*** Opening Records shown ***

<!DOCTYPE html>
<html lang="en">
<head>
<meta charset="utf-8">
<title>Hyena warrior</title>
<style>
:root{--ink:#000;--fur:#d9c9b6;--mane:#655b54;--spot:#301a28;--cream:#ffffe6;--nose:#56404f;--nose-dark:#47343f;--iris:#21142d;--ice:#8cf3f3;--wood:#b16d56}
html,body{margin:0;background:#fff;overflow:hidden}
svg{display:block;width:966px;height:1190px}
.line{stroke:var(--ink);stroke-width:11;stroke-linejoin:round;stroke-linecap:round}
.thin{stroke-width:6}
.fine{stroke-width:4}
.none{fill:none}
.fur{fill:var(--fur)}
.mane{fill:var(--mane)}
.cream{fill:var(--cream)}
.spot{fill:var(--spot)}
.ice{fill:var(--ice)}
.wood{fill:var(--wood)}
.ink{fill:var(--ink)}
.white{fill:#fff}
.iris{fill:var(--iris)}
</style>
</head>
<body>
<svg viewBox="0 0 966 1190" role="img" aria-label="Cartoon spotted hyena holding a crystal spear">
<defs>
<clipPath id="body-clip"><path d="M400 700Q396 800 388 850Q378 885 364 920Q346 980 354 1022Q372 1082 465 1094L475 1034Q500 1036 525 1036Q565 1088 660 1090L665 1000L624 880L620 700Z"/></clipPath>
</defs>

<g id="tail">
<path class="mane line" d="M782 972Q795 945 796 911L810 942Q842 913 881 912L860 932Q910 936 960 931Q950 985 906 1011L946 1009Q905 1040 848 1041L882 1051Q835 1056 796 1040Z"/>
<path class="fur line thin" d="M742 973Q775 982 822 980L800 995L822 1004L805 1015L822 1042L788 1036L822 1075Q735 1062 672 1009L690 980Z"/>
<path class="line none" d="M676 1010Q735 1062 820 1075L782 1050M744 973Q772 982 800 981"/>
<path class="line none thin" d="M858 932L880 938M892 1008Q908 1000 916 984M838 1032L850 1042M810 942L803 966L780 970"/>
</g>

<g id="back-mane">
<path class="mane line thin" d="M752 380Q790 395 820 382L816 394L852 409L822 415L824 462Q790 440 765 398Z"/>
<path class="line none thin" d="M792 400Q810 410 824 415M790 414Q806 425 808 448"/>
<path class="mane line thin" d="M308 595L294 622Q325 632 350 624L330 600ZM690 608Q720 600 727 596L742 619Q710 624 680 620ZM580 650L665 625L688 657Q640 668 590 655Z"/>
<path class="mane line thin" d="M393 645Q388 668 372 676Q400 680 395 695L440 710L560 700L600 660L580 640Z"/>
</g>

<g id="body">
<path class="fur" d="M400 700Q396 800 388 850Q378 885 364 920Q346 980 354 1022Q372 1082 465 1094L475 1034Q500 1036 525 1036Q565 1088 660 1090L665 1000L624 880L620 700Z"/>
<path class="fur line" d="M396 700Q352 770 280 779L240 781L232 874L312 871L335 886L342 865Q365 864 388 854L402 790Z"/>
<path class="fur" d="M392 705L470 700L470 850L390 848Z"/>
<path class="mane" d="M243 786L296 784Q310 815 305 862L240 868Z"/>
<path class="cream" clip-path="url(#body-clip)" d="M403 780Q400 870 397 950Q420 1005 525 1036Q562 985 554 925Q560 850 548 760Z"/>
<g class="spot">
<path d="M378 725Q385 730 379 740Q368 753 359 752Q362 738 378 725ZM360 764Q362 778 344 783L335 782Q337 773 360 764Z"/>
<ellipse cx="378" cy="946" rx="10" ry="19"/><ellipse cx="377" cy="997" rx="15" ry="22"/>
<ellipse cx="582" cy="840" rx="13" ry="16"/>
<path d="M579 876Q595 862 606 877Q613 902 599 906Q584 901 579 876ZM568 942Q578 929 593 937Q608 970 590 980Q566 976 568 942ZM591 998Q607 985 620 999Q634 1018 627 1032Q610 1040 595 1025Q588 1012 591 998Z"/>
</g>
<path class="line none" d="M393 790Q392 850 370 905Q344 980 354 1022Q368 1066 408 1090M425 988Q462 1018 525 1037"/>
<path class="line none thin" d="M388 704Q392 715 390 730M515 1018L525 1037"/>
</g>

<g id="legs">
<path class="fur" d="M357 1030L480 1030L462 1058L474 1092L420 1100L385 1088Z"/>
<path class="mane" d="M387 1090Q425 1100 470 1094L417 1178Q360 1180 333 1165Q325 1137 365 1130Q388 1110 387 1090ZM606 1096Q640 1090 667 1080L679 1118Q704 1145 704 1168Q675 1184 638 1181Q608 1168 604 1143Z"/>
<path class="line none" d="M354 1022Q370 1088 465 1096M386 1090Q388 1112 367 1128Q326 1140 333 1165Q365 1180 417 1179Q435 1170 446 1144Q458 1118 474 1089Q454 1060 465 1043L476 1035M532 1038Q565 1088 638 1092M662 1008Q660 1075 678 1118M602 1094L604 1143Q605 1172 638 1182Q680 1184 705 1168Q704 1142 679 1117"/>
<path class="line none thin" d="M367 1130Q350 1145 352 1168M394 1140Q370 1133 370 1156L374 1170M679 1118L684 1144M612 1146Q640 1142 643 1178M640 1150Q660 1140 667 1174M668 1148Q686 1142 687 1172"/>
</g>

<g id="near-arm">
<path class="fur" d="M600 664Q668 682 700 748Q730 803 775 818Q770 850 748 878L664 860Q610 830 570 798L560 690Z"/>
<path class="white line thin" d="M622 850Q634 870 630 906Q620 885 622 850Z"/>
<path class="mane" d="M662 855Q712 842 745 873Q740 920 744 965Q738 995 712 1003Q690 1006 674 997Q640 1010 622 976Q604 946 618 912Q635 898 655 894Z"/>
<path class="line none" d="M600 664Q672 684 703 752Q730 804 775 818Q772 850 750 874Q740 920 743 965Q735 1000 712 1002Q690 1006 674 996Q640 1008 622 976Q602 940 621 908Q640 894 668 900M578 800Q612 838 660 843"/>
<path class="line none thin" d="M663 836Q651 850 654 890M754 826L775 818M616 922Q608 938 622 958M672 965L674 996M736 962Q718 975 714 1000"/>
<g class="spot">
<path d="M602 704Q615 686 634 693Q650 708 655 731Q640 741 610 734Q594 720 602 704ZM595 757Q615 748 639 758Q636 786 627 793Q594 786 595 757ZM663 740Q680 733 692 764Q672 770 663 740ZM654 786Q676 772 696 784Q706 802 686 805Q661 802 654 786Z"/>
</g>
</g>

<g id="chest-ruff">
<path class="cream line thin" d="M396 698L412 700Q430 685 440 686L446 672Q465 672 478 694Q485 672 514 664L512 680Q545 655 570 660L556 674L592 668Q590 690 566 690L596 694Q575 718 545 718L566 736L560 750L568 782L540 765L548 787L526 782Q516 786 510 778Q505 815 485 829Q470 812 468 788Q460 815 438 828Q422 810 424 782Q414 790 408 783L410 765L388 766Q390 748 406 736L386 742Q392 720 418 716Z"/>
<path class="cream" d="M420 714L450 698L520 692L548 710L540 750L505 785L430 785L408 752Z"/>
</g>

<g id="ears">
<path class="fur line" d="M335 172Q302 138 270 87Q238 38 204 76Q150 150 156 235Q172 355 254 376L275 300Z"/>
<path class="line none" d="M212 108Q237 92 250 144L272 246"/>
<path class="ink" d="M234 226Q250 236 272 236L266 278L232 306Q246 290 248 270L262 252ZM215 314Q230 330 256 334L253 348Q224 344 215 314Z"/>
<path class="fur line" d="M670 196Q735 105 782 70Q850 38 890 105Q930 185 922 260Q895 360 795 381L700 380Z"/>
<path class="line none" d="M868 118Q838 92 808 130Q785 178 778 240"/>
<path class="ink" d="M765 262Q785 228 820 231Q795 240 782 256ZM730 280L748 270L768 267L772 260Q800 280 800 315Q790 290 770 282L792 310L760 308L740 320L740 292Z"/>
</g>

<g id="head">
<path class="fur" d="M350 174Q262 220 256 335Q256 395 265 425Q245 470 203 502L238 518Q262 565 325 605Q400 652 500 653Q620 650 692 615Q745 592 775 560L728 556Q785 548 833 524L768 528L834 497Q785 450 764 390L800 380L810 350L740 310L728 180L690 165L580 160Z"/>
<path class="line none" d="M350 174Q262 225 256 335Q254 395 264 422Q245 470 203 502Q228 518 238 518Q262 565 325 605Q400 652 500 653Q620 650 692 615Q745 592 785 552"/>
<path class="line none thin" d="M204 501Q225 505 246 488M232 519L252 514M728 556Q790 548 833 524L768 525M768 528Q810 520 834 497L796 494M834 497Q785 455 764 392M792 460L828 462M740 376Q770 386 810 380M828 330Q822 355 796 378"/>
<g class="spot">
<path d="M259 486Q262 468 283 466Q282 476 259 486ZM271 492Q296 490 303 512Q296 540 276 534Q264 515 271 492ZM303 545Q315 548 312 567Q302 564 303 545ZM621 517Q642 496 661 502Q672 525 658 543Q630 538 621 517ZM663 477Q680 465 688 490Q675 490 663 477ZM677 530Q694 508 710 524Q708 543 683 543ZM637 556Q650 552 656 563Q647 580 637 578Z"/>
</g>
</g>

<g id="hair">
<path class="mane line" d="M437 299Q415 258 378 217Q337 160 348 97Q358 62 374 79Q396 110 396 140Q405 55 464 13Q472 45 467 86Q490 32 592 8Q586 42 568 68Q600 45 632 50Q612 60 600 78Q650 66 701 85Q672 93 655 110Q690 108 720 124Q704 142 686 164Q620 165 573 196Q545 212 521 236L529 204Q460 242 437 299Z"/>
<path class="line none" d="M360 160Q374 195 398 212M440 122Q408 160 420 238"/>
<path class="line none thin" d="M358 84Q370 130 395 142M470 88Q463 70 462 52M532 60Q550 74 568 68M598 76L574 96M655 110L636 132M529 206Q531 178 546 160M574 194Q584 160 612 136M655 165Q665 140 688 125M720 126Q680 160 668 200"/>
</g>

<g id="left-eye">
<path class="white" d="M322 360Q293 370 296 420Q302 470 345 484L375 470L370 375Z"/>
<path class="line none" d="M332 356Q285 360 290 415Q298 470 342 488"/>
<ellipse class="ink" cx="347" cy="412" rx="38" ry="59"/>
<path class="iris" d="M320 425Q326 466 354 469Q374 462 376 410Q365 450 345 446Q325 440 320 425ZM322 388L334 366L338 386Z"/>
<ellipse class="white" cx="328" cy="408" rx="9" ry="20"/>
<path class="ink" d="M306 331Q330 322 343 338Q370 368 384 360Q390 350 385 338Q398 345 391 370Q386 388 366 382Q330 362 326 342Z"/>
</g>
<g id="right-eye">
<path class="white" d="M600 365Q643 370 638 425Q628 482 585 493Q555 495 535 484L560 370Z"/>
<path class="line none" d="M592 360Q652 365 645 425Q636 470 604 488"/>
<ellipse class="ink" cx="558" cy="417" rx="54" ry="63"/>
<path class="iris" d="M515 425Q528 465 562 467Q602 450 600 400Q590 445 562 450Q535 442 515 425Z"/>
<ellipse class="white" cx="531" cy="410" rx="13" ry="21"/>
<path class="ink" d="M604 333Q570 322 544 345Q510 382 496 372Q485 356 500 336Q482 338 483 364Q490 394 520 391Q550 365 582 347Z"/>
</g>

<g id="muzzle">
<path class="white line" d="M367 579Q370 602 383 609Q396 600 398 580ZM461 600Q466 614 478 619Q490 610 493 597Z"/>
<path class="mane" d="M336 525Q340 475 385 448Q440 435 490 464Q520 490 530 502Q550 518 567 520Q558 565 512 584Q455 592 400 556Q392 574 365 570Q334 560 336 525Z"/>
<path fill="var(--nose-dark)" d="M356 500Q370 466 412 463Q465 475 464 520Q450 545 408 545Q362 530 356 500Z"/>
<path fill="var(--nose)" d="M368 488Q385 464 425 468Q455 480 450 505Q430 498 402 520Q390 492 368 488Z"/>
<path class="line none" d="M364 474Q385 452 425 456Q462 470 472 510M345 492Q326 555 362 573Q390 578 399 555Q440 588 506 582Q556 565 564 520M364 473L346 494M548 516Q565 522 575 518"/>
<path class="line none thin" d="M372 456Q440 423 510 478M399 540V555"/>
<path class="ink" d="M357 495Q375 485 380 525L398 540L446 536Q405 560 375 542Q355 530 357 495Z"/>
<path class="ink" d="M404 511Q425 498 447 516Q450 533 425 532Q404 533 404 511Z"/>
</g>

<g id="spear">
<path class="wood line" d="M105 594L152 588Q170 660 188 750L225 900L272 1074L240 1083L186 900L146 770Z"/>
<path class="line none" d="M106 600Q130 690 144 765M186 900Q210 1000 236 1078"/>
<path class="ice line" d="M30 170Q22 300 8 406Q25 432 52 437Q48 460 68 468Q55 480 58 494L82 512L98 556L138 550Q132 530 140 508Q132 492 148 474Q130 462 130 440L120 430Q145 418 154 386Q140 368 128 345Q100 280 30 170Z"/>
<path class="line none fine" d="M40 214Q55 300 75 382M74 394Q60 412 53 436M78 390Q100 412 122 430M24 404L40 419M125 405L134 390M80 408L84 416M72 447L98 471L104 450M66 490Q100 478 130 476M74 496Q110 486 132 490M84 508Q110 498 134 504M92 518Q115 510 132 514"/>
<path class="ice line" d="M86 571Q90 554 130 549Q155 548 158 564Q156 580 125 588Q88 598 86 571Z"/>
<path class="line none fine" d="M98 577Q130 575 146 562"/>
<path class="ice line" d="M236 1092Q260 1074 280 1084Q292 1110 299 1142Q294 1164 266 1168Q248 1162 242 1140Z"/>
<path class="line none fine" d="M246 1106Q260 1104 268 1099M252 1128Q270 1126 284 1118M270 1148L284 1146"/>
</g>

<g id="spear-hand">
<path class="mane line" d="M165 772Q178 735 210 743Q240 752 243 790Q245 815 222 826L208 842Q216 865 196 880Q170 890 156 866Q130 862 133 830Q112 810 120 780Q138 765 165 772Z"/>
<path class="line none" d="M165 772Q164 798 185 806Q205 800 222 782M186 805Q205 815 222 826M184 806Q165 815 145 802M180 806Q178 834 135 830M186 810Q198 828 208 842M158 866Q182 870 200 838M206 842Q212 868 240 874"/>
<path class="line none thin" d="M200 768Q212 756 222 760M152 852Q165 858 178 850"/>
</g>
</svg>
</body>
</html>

*** Closing Records shown ***

Exercise aim
Search the entries for the word "clip" and pick out every line that holds it.

Answer space
<clipPath id="body-clip"><path d="M400 700Q396 800 388 850Q378 885 364 920Q346 980 354 1022Q372 1082 465 1094L475 1034Q500 1036 525 1036Q565 1088 660 1090L665 1000L624 880L620 700Z"/></clipPath>
<path class="cream" clip-path="url(#body-clip)" d="M403 780Q400 870 397 950Q420 1005 525 1036Q562 985 554 925Q560 850 548 760Z"/>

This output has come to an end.